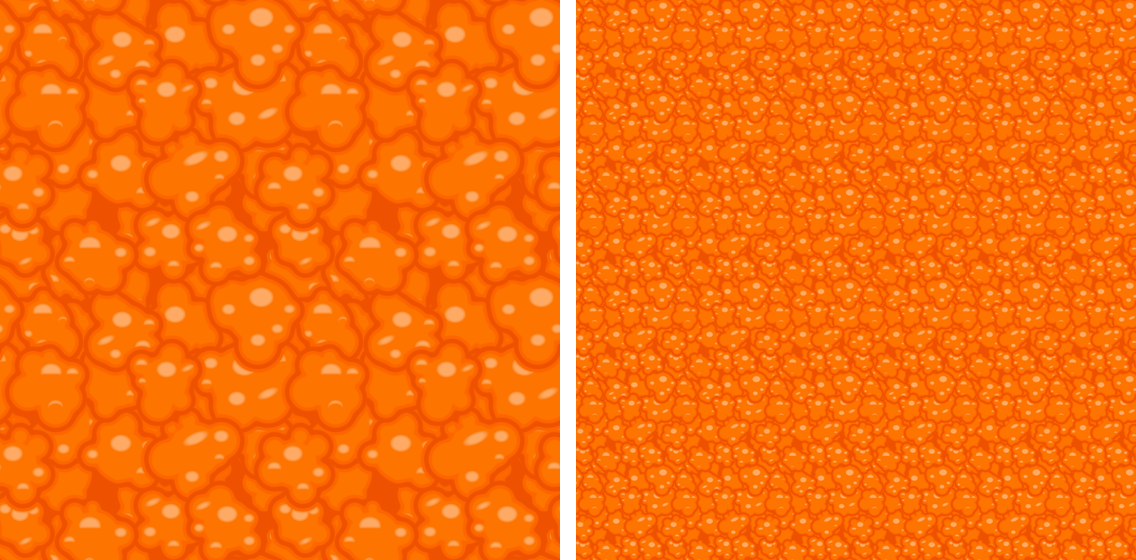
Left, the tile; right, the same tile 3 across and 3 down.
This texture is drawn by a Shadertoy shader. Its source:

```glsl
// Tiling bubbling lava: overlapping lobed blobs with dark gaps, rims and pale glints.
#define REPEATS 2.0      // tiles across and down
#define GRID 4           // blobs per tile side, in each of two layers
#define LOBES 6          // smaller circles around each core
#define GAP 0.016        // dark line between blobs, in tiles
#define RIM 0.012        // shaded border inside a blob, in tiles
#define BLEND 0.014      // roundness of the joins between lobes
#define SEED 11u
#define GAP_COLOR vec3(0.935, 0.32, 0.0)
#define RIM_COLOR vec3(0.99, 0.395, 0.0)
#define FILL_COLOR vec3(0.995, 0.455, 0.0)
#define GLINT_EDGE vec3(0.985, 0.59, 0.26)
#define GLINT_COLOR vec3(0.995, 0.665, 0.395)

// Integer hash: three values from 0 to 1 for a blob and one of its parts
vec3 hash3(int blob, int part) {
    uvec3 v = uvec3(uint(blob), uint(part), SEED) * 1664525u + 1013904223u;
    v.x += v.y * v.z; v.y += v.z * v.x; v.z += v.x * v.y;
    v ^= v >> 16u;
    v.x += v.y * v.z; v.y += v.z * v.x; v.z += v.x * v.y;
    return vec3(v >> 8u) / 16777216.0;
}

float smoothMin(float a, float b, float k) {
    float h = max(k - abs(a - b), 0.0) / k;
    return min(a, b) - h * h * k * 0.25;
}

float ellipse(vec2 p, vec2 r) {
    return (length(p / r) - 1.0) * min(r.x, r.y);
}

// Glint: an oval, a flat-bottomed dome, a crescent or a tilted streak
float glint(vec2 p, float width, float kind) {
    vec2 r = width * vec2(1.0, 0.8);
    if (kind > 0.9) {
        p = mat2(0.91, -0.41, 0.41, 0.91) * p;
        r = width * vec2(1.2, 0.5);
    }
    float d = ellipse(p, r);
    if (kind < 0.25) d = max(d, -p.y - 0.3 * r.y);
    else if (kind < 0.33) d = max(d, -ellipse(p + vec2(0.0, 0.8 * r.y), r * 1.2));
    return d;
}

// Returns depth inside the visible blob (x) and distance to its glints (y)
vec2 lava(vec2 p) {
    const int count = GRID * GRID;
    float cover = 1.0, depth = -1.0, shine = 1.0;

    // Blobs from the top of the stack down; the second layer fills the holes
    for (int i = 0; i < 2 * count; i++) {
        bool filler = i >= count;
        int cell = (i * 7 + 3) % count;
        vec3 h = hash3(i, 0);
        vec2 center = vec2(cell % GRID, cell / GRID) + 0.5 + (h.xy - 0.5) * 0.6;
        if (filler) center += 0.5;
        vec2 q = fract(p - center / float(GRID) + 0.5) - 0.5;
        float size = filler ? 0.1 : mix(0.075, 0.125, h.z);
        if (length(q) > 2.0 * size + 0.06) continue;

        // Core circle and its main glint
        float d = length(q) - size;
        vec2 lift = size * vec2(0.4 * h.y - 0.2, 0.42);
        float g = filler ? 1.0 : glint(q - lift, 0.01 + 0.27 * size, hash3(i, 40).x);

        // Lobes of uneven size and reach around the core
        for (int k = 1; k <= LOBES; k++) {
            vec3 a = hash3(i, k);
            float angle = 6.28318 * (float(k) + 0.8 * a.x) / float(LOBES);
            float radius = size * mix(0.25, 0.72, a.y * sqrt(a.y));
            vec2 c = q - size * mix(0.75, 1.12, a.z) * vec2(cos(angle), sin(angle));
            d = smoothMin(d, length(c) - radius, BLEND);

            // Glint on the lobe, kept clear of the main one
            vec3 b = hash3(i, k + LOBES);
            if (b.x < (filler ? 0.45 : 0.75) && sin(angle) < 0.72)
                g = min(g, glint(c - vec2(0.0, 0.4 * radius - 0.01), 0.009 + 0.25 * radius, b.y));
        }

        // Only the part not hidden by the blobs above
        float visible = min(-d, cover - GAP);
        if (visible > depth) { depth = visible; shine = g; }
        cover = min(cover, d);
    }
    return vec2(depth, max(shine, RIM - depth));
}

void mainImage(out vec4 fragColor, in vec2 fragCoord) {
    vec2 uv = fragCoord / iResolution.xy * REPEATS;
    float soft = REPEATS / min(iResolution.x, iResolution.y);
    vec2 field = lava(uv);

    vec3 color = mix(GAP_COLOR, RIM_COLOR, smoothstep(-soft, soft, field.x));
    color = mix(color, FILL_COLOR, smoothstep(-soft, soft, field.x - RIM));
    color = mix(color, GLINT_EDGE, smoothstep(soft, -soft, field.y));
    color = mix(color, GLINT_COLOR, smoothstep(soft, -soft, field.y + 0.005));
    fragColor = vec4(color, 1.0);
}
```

++++++

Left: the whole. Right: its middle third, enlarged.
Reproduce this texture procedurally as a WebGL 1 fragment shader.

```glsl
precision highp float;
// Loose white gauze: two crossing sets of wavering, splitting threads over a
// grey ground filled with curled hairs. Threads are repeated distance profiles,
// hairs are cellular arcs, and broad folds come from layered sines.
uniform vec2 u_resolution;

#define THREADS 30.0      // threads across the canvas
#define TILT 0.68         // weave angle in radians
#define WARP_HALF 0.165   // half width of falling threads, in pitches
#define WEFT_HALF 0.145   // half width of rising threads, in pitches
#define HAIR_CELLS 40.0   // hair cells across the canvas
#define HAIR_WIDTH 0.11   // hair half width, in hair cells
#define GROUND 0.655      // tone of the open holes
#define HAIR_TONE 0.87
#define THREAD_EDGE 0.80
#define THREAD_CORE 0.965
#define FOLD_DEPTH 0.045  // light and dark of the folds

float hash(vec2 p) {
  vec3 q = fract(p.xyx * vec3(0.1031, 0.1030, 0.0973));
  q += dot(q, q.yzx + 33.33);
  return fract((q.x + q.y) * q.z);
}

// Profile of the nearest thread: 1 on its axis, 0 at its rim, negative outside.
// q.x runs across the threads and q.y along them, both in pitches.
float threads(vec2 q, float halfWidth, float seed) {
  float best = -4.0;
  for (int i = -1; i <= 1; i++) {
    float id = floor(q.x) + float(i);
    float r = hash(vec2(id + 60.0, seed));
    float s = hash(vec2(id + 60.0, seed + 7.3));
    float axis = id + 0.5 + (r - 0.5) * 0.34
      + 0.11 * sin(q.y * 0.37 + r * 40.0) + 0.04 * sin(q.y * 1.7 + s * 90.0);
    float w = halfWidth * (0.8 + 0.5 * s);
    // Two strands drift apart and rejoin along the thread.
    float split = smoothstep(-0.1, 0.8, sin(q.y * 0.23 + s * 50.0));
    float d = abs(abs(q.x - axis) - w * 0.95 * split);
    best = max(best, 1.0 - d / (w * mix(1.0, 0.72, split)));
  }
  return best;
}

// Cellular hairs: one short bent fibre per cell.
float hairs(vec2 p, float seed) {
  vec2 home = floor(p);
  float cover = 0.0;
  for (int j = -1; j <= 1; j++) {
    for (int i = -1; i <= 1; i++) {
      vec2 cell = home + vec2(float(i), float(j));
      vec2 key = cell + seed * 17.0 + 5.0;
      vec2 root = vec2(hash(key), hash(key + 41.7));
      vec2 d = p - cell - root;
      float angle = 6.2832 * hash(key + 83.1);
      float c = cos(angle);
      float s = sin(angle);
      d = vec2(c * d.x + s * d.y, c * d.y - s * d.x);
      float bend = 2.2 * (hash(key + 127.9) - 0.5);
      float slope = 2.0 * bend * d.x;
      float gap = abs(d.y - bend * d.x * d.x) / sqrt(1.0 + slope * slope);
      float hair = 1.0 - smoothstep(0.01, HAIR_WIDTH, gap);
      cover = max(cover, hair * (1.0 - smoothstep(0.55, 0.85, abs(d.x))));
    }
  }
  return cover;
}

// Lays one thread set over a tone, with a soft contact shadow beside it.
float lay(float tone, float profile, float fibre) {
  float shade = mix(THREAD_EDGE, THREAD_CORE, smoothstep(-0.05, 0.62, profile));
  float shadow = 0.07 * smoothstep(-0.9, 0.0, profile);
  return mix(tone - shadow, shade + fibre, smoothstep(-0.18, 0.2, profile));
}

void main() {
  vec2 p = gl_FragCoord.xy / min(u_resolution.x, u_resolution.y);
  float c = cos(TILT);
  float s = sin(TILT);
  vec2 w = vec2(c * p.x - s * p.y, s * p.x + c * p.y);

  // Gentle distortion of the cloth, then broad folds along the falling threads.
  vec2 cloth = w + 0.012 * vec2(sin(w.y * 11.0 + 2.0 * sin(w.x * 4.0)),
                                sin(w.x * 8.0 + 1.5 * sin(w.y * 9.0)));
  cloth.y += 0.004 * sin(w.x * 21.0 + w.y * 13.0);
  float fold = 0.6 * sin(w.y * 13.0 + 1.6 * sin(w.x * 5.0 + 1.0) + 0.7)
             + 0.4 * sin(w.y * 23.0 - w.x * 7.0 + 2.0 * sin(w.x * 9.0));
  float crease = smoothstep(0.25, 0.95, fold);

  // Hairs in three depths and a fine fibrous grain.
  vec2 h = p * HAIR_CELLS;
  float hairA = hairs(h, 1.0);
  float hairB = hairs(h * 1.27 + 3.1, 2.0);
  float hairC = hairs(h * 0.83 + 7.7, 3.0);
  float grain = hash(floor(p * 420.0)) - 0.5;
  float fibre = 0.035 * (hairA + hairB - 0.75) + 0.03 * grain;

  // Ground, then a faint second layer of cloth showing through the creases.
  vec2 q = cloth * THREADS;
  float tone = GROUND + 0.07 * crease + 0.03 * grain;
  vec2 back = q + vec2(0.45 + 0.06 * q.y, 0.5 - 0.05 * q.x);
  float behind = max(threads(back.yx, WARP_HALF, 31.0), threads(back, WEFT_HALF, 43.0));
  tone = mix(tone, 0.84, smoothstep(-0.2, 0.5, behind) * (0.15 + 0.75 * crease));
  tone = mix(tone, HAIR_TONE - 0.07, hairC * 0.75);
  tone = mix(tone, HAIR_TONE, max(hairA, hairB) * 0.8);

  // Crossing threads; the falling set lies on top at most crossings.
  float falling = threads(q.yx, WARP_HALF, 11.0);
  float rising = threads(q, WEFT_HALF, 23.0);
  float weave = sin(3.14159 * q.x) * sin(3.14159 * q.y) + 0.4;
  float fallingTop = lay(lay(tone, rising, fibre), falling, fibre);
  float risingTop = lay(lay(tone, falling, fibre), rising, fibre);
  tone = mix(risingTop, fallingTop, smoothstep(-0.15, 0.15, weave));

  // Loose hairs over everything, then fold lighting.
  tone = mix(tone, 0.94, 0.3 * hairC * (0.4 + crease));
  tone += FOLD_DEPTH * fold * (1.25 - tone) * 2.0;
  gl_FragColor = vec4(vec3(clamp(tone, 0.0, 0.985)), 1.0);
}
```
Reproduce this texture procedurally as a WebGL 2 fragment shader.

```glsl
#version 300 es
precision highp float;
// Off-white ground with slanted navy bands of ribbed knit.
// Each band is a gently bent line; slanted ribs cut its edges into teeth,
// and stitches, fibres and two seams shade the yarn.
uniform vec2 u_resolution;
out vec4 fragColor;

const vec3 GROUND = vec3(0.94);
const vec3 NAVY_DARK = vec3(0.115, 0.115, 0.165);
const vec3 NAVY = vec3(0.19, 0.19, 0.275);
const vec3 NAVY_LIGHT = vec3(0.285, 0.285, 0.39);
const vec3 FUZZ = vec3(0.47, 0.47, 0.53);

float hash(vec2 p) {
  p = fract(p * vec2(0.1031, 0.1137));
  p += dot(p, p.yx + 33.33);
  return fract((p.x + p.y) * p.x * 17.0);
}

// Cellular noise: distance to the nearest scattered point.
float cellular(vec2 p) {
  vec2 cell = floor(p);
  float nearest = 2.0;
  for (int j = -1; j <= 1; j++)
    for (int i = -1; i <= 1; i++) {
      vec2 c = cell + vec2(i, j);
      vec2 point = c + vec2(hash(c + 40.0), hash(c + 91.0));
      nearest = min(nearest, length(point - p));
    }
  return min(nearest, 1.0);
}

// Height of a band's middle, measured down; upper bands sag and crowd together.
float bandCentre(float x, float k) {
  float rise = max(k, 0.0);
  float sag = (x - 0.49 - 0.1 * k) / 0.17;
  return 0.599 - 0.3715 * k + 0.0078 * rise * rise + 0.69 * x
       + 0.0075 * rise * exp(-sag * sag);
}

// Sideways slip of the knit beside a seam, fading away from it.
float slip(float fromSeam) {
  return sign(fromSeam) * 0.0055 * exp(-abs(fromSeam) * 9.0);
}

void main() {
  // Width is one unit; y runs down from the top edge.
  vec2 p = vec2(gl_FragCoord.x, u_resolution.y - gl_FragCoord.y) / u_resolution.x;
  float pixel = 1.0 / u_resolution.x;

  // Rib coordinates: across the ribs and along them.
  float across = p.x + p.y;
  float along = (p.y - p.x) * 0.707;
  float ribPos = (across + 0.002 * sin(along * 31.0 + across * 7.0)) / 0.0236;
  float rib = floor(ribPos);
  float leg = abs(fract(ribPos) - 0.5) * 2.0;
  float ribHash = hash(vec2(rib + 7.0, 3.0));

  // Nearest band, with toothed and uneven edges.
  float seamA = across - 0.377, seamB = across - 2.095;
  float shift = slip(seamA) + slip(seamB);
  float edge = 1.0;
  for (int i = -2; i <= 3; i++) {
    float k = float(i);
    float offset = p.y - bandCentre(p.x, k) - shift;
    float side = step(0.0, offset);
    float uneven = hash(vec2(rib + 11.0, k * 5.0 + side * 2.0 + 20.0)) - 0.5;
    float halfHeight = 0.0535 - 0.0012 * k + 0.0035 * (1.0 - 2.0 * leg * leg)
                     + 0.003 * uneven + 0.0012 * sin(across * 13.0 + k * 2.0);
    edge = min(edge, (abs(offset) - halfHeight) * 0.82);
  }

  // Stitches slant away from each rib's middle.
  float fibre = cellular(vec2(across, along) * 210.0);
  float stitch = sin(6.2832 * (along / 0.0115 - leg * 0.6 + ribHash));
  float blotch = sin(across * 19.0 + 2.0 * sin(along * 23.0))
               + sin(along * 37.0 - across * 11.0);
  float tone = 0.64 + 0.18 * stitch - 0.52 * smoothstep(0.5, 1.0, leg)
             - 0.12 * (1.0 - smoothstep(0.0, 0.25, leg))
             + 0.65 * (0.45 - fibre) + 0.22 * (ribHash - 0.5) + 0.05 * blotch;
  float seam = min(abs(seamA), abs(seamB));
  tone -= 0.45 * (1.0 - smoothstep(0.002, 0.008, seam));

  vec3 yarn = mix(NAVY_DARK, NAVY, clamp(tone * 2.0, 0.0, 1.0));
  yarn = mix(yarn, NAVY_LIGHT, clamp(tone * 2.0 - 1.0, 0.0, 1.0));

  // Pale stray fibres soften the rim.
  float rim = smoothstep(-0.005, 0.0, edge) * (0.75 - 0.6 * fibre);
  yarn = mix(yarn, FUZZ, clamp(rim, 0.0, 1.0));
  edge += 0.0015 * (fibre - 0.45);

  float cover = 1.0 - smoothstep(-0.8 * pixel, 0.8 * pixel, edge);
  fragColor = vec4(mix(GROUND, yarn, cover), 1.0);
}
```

++++++

* What the task asks:
Filter the listing so that only lines holding the word "GRID" remain, and copy those lines.

* Solution for this exercise:
#define GRID 4           // blobs per tile side, in each of two layers
    const int count = GRID * GRID;
        vec2 center = vec2(cell % GRID, cell / GRID) + 0.5 + (h.xy - 0.5) * 0.6;
        vec2 q = fract(p - center / float(GRID) + 0.5) - 0.5;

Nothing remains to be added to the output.